> _Problem statement_
In the data below, which lines hold the word "true"? Copy them.

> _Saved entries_
· · · ·
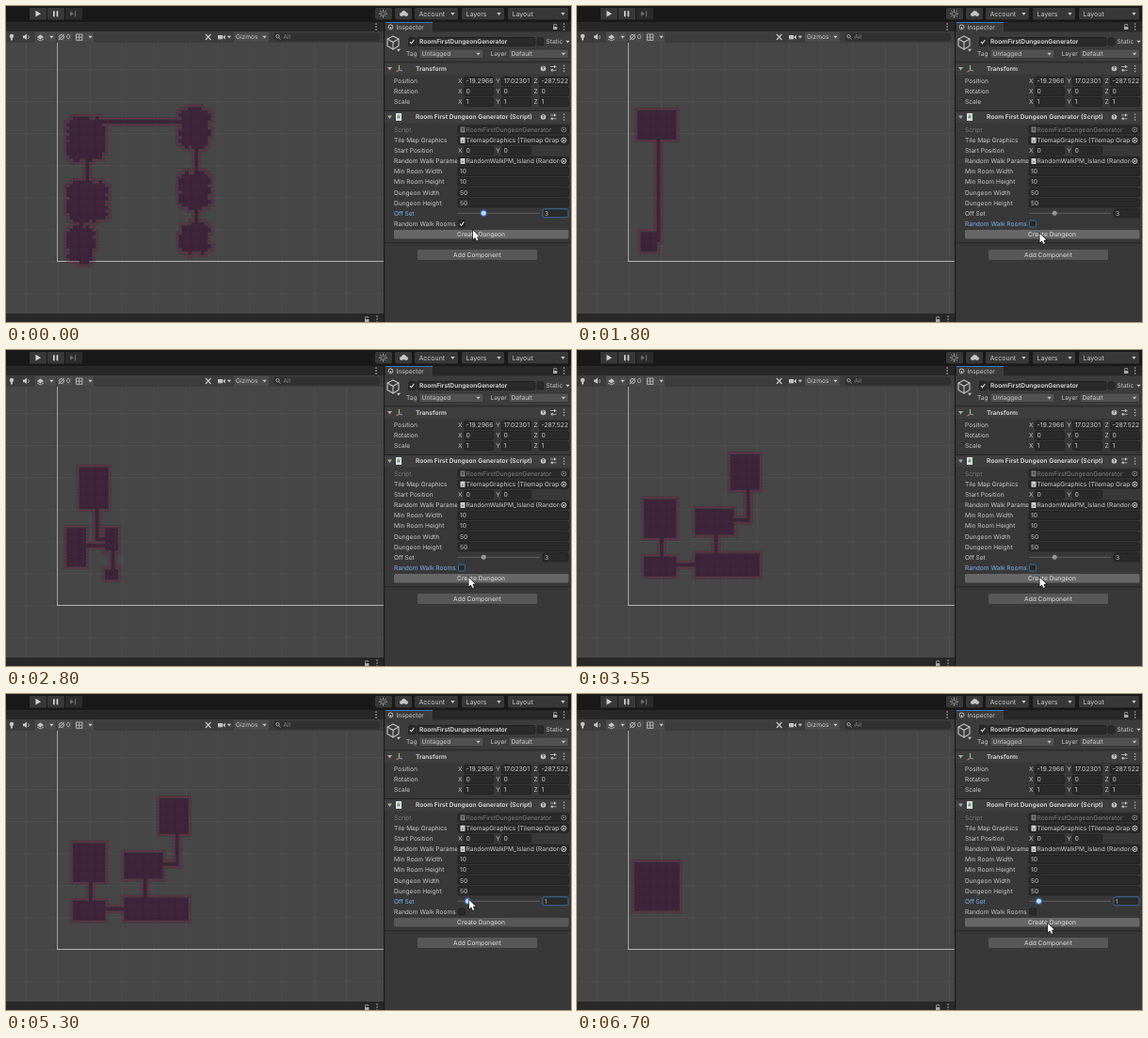
An HTML page with a canvas for the animation above (6.75 s loop, 600x336 px).

```html
<!DOCTYPE html>
<html lang="en">
<head>
<meta charset="utf-8">
<title>Dungeon generator editor</title>
<style>
html, body { margin: 0; width: 100%; height: 100%; overflow: hidden; background: #191919; }
canvas { display: block; }
</style>
</head>
<body>
<canvas id="stage" width="600" height="336"></canvas>
<script>
const LOOP = 6750, SIZE = 50, TILE = 3.4, ORIGIN_X = 54.2, ORIGIN_Y = 271;
const ICON = '#c4c4c4', BUTTON = '#585858', DARK = '#2a2a2a', EDGE = '#202020', FOCUS = '#3a79bb';
const g = document.getElementById('stage').getContext('2d');
g.textBaseline = 'middle';
g.textRendering = 'geometricPrecision';

// Space partition: parts alternate with the tile positions of the cuts; null parts stay empty.
const split = (axis, ...parts) => ({ axis, parts });
const cave = { inset: 3, ragged: true }, room = { inset: 3 }, tight = { inset: 1 };

const maps = [
  { from: 0, start: 0, plan: split('x',
    split('y', split('x', cave, 14), 13, split('x', cave, 18), 27, null, 32, split('x', cave, 17), 47), 19,
    null, 35,
    split('y', null, 3, cave, 14, null, 17, cave, 30, null, 36, cave)) },
  { from: 1300, start: -1, plan: split('y', split('x', null, 1, room, 12), 12, null, 35, split('x', room, 18)) },
  { from: 2250, start: -1, plan: split('y',
    split('x', split('y', null, 9, room), 12, split('y', null, 5, room, 14, room), 22), 27,
    split('x', null, 4, room, 19), 46) },
  { from: 3550, start: -1, plan: split('x', null, 2,
    split('y', null, 6, room, 18, room, 36), 18,
    split('y', null, 6, room, 19, split('x', room, 36), 33, split('x', null, 29, room)), 44) },
  { from: 5750, start: 0, plan: split('x', null, 7,
    split('y', tight, 15, tight, 33, tight, 44), 24,
    split('y', tight, 19, split('x', null, 34, tight), 28, split('x', split('y', tight, 39), 34, tight), 44)) },
  { from: 6350, start: 0, plan: split('x', null, 1, split('y', null, 11, tight, 28), 17) }
];

function random(seed) {
  return () => (seed = seed * 16807 % 2147483647) / 2147483647;
}

function leaves(node, box) {
  if (!node) return [];
  if (!node.parts) return [{ ...node, ...box, cx: Math.round((box.x0 + box.x1) / 2), cy: Math.floor((box.y0 + box.y1) / 2) }];
  const lo = node.axis + '0', hi = node.axis + '1', found = [];
  let low = box[lo];
  for (let i = 0; i < node.parts.length; i += 2) {
    const high = node.parts[i + 1] ?? box[hi];
    found.push(...leaves(node.parts[i], { ...box, [lo]: low, [hi]: high }));
    low = high;
  }
  return found;
}

function carve(r, floor, rand) {
  const x0 = r.x0 + r.inset, y0 = r.ragged ? r.y0 - 1 : r.y0 + r.inset;
  const extra = r.ragged ? 1 : 0, x1 = r.x1 - r.inset + extra, y1 = r.y1 - r.inset + extra;
  for (let y = y0; y < y1; y++) for (let x = x0; x < x1; x++) {
    const dx = Math.min(x - x0, x1 - 1 - x), dy = Math.min(y - y0, y1 - 1 - y);
    const rough = r.ragged && (dx + dy < 2 || Math.min(dx, dy) === 0 && rand() < .4);
    if (!rough) floor.add(x + ',' + y);
  }
}

// Each room leads to the nearest one left: first up or down, then sideways.
function connect(rooms, start, floor) {
  let here = rooms.at(start), left = rooms.filter(r => r !== here);
  const far = r => Math.hypot(r.cx - here.cx, r.cy - here.cy);
  while (left.length) {
    left.sort((a, b) => far(a) - far(b));
    const next = left.shift();
    let { cx: x, cy: y } = here;
    while (y !== next.cy) { floor.add(x + ',' + y); y += Math.sign(next.cy - y); }
    while (x !== next.cx) { floor.add(x + ',' + y); x += Math.sign(next.cx - x); }
    here = next;
  }
}

function build(map) {
  const floor = new Set(), walls = new Set(), rand = random(71);
  const rooms = leaves(map.plan, { x0: 0, y0: 0, x1: SIZE, y1: SIZE });
  rooms.forEach(r => carve(r, floor, rand));
  connect(rooms, map.start, floor);
  for (const key of floor) {
    const [x, y] = key.split(',').map(Number);
    for (let dy = -1; dy < 2; dy++) for (let dx = -1; dx < 2; dx++) {
      const near = (x + dx) + ',' + (y + dy);
      if (!floor.has(near)) walls.add(near);
    }
  }
  Object.assign(map, { floor, walls });
}
maps.forEach(build);

function rect(x, y, w, h, color) {
  g.fillStyle = color;
  g.fillRect(x, y, w, h);
}
function box(x, y, w, h, color, edge, r = 1.5) {
  g.beginPath();
  g.roundRect(x, y, w, h, r);
  g.fillStyle = color;
  g.fill();
  if (edge) { g.strokeStyle = edge; g.lineWidth = .8; g.stroke(); }
}
function trace(points) {
  g.beginPath();
  for (let i = 0; i < points.length; i += 2) g.lineTo(points[i], points[i + 1]);
}
function line(points, color = ICON, width = .8, close) {
  trace(points);
  if (close) g.closePath();
  g.strokeStyle = color;
  g.lineWidth = width;
  g.stroke();
}
function shape(points, color = ICON) {
  trace(points);
  g.fillStyle = color;
  g.fill();
}
function dot(x, y, r, color = ICON, hollow) {
  g.beginPath();
  g.arc(x, y, r, 0, 7);
  g.fillStyle = g.strokeStyle = color;
  g.lineWidth = 1;
  hollow ? g.stroke() : g.fill();
}
function text(s, x, y, { color = '#c8c8c8', size = 6.6, weight = 400, align = 'left', clip } = {}) {
  g.save();
  if (clip) { g.beginPath(); g.rect(x, y - 6, clip, 12); g.clip(); }
  g.font = `${weight} ${size}px Inter, sans-serif`;
  g.textAlign = align;
  g.fillStyle = color;
  g.fillText(s, x, y + .4);
  g.restore();
}
const arrow = (x, y) => shape([x - 2.2, y - 1.2, x + 2.2, y - 1.2, x, y + 1.6]);
const menu = (x, y) => [-3, 0, 3].forEach(d => rect(x - .6, y + d - .6, 1.3, 1.3, '#bbb'));
const check = (x, y) => line([x - 2, y, x - .5, y + 1.8, x + 2.4, y - 2], '#e0e0e0', 1.1);
function lock(x, y) {
  rect(x - 2, y, 4.4, 3, '#aaa');
  line([x - 1.3, y, x - 1.3, y - 2.4, x + 1.6, y - 2.4, x + 1.6, y - 1], '#aaa');
}
function field(x, y, w, value, options = {}) {
  box(x, y - 4.5, w, 9, DARK, options.edge || EDGE);
  text(value, x + 2, y, { clip: w - 2, ...options });
}
function dropdown(label, x, y, w) {
  box(x, y - 4.8, w, 9.5, '#515151', '#303030');
  text(label, x + 2.5, y);
  arrow(x + w - 5.5, y + .2);
}

function drawToolbar() {
  rect(0, 0, 600, 17, '#191919');
  for (let i = 0; i < 3; i++) rect(25 + i * 19, 2, 18, 12.5, i < 2 ? '#383838' : '#2b2b2b');
  shape([31.5, 4.8, 31.5, 11.6, 37, 8.2], '#d2d2d2');
  [50, 53.6].forEach(x => rect(x, 5.3, 1.7, 6, '#d2d2d2'));
  shape([68, 5.5, 68, 11, 72, 8.2], '#6c6c6c');
  rect(73, 5.3, 1.2, 6, '#6c6c6c');
  [392, 413].forEach(x => box(x, 2, 18, 12.5, '#383838'));
  for (let a = 0; a < 6; a += Math.PI / 4) {
    const c = Math.cos(a), s = Math.sin(a);
    line([400.5 + c * 1.5, 8.2 + s * 1.5, 400.5 + c * 4.5, 8.2 + s * 4.5], '#b5b5b5');
  }
  [-2.5, 0, 2.5].forEach(d => dot(422.5 + d, d ? 9 : 7.7, d ? 2 : 2.6));
  [['Account', 434, 46], ['Layers', 484, 45], ['Layout', 533, 64]].forEach(([s, x, w]) => {
    box(x, 2, w, 12.5, '#383838');
    text(s, x + 4.5, 8.4, { size: 7 });
    arrow(x + w - 5.5, 8.3);
  });
}

function drawSceneTools() {
  rect(0, 17, 401, 319, '#282828');
  menu(393, 22);
  rect(0, 27, 401, 12, '#3c3c3c');
  [[31, 22], [54, 17], [72, 21], [242, 37]].forEach(([x, w]) => rect(x, 27.5, w, 11, '#4b4b4b'));
  dot(6, 32, 2.3);
  rect(5, 34, 2, 2.5, ICON);
  shape([18, 31.5, 19.5, 31.5, 22, 29.5, 22, 36, 19.5, 34.2, 18, 34.2]);
  line([23.5, 31, 24.5, 32.8, 23.5, 35]);
  shape([33, 33, 36.5, 30.5, 40, 33, 36.5, 35.5]);
  line([33, 35, 36.5, 37, 40, 35]);
  dot(59, 33, 2.4, ICON, true);
  line([56, 36, 62, 30]);
  text('0', 64, 33);
  [0, 3.2, 6.4].forEach(d => {
    line([74.5 + d, 30, 74.5 + d, 36.4]);
    line([74.5, 30 + d, 81, 30 + d]);
  });
  line([212, 36, 217.5, 30], ICON, 1.2);
  line([212, 30, 217.5, 36], ICON, 1.2);
  rect(225, 31, 5, 4.3, ICON);
  shape([230, 33, 232.8, 30.8, 232.8, 35.5]);
  text('Gizmos', 244, 33);
  [48.5, 89.5, 237, 274.5].forEach(x => arrow(x, 33));
  box(284, 28.5, 113, 9, '#303030', '', 4);
  dot(288.5, 32.2, 1.7, '#aaa', true);
  line([289.7, 33.5, 291.5, 35.5], '#aaa');
  text('All', 294.5, 33, { color: '#858585' });
  lock(383, 333);
  menu(394, 333);
}

function drawScene(map) {
  drawSceneTools();
  rect(0, 39, 401, 288, '#464646');
  for (let x = 21; x < 401; x += 10 * TILE) rect(x, 39, .8, 288, '#4f4f4f');
  for (let y = 67; y < 327; y += 10 * TILE) rect(0, y, 401, .8, '#4f4f4f');
  rect(54, 39, 1, 232, '#a0a0a0');
  rect(54, 271, 347, 1, '#b0b0b0');
  const each = (tiles, paint) => tiles.forEach(key => {
    const [x, y] = key.split(',').map(Number);
    paint(ORIGIN_X + x * TILE, ORIGIN_Y - (y + 1) * TILE);
  });
  each(map.walls, (x, y) => {
    rect(x, y, TILE, TILE, 'rgba(60,35,50,.3)');
    rect(x + .2, y + 1, 3, 1.1, '#6b3145');
  });
  each(map.floor, (x, y) => rect(x - .1, y - .1, TILE + .2, TILE + .2, '#3d2338'));
}

function header(y, title) {
  rect(402, y - 6.5, 198, 13, '#3e3e3e');
  rect(402, y - 7, 198, .8, EDGE);
  shape([405, y - 1.5, 410, y - 1.5, 407.5, y + 2], '#aaa');
  text(title, 435, y, { weight: 600, color: '#dedede' });
  dot(570.5, y, 2.8);
  text('?', 570.5, y, { size: 5, weight: 700, align: 'center', color: '#383838' });
  [-2, 1.8].forEach((d, i) => {
    line([578, y + d, 584.5, y + d], '#bbb');
    rect(i ? 579.3 : 582, y + d - 1.3, 1.3, 2.6, '#ccc');
  });
  menu(592.5, y);
}

function vector(label, y, values) {
  text(label, 412, y);
  values.forEach((v, i) => {
    text('XYZ'[i], 480 + i * 40.3, y);
    field(486.5 + i * 40, y, 31, v, { size: 6.85 });
  });
}

function reference(label, y, value, dim) {
  const color = dim ? '#7d7d7d' : '#cccccc';
  text(label, 412, y, { clip: 68, color });
  field(480, y, 117.5, '');
  box(482.5, y - 3, 5, 6, color, '', .5);
  text(dim ? '#' : '◦', 485, y, { size: 5, align: 'center', color: '#303030' });
  text(value, 488.5, y, { clip: 99, color });
  dot(592.3, y, 2.5, color, true);
  dot(592.3, y, 1, color);
}

function drawObject() {
  rect(402, 27.5, 198, 31, '#3c3c3c');
  line([411, 32, 417, 35, 417, 42.5, 411, 46, 405, 42.5, 405, 35], ICON, 1.1, true);
  line([405, 35, 411, 38.5, 417, 35], ICON, 1.1);
  line([411, 38.5, 411, 46], ICON, 1.1);
  arrow(417, 47);
  field(427.5, 38, 7.5, '');
  check(431, 38);
  field(437, 38, 125, 'RoomFirstDungeonGenerator', { weight: 600, color: '#dedede' });
  box(564, 34, 7, 8, DARK, EDGE);
  text('Static', 573.5, 38);
  arrow(596.5, 38);
  text('Tag', 425, 50.8);
  dropdown('Untagged', 439, 50.8, 68);
  text('Layer', 514.5, 50.8);
  dropdown('Default', 534, 50.8, 63.5);
}

function drawInspector(state) {
  rect(401, 17, 199, 319, '#383838');
  rect(401, 17, 1.2, 319, '#191919');
  rect(402, 17, 198, 10.5, '#282828');
  rect(403, 17, 50, 10.5, '#3c3c3c');
  rect(403, 17, 50, 1, FOCUS);
  dot(408.5, 22.3, 2.4, '#bbb', true);
  rect(408, 22, 1, 2.3, '#ccc');
  text('Inspector', 414.5, 22.5);
  lock(583, 22);
  menu(592.5, 22);
  drawObject();

  header(66.5, 'Transform');
  line([417.5, 63, 417.5, 68], '#9ac865', 1.2);
  line([417.5, 68, 421, 69], '#6f9fd8', 1.2);
  line([417.5, 68, 414.5, 70], '#d87058', 1.2);
  vector('Position', 80, ['-19.2966', '17.02301', '-287.522']);
  vector('Rotation', 91, ['0', '0', '0']);
  vector('Scale', 102, ['1', '1', '1']);

  header(118, 'Room First Dungeon Generator (Script)');
  box(414, 114, 6, 8, '#e2e2e2', '', .6);
  text('#', 417, 118, { size: 6, weight: 700, align: 'center', color: '#469b55' });
  reference('Script', 131.5, 'RoomFirstDungeonGenerator', true);
  reference('Tile Map Graphics', 142.7, 'TilemapGraphics (Tilemap Graphics)');
  vector('Start Position', 153.8, ['0', '0']);
  reference('Random Walk Parameters', 164.9, 'RandomWalkPM_Island (Random Walk)');
  ['Min Room Width', 'Min Room Height', 'Dungeon Width', 'Dungeon Height'].forEach((label, i) => {
    const y = 176 + i * 11.1;
    text(label, 412, y);
    field(480, y, 117.5, i < 2 ? '10' : '50');
  });
  drawControls(state);
}

function drawControls({ offset, sliding, toggling, checked, pressed, hover }) {
  const tint = on => ({ color: on ? '#7fb2ef' : '#c8c8c8' });
  const knob = 482 + offset * 8.4;
  text('Off Set', 412, 220.3, tint(sliding));
  rect(480, 219.8, 87, 1, '#606060');
  if (sliding) dot(knob, 220.2, 3.8, '#3468a5');
  dot(knob, 220.2, 2.5, sliding ? '#c0daf5' : '#999');
  field(570, 220.3, 27, String(offset), { edge: sliding ? FOCUS : EDGE });
  text('Random Walk Rooms', 412, 231.4, tint(toggling));
  box(480.5, 228, 7, 7, DARK, toggling ? FOCUS : EDGE);
  if (checked) check(484, 231.5);
  box(412, 238, 185.5, 9.6, pressed ? '#363636' : hover ? '#676767' : BUTTON);
  text('Create Dungeon', 504.5, 242.8, { align: 'center', color: '#e0e0e0' });
  rect(402, 251.5, 198, .8, '#222');
  box(437, 259, 127, 11, BUTTON);
  text('Add Component', 500.5, 264.5, { align: 'center', color: '#e0e0e0' });
}

// Start time and goal of each pointer move.
const moves = [[150, 484, 231], [750, 491.5, 242], [3900, 495.5, 237.5], [4320, 507, 219], [5000, 490, 219], [5400, 500, 244]];
const MOVE_TIME = 380;

function pointerAt(t) {
  let x = 496, y = 238.5;
  for (const [start, toX, toY] of moves) {
    const k = Math.min(1, Math.max(0, (t - start) / MOVE_TIME)), ease = k * k * (3 - 2 * k);
    x += (toX - x) * ease;
    y += (toY - y) * ease;
  }
  return [x, y];
}

function drawPointer(x, y) {
  const tip = [0, 0, 0, 9.5, 2.2, 7.6, 3.8, 11, 5.4, 10.3, 3.9, 7, 6.8, 6.8].map((v, i) => v + (i % 2 ? y : x));
  line(tip, '#111', 1.2, true);
  shape(tip, '#fff');
}

function draw() {
  const t = performance.now() % LOOP, [x, y] = pointerAt(t);
  const toggled = t >= 600, slid = t >= 4800;
  drawToolbar();
  drawScene(maps.findLast(map => map.from <= t));
  drawInspector({
    offset: t < 5000 ? 3 : Math.max(1, Math.round((Math.min(x, t < 5400 ? x : 490) - 482) / 8.4)),
    sliding: !toggled || slid,
    toggling: toggled && !slid,
    checked: !toggled,
    hover: y > 236,
    pressed: maps.some(map => t >= map.from - 100 && t < map.from)
  });
  drawPointer(x, y);
  requestAnimationFrame(draw);
}
draw();
</script>
</body>
</html>
```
· · · ·
> _Result of this exercise_
const cave = { inset: 3, ragged: true }, room = { inset: 3 }, tight = { inset: 1 };
  dot(59, 33, 2.4, ICON, true);
  dot(288.5, 32.2, 1.7, '#aaa', true);
  dot(592.3, y, 2.5, color, true);
  line([411, 32, 417, 35, 417, 42.5, 411, 46, 405, 42.5, 405, 35], ICON, 1.1, true);
  dot(408.5, 22.3, 2.4, '#bbb', true);
  reference('Script', 131.5, 'RoomFirstDungeonGenerator', true);
  line(tip, '#111', 1.2, true);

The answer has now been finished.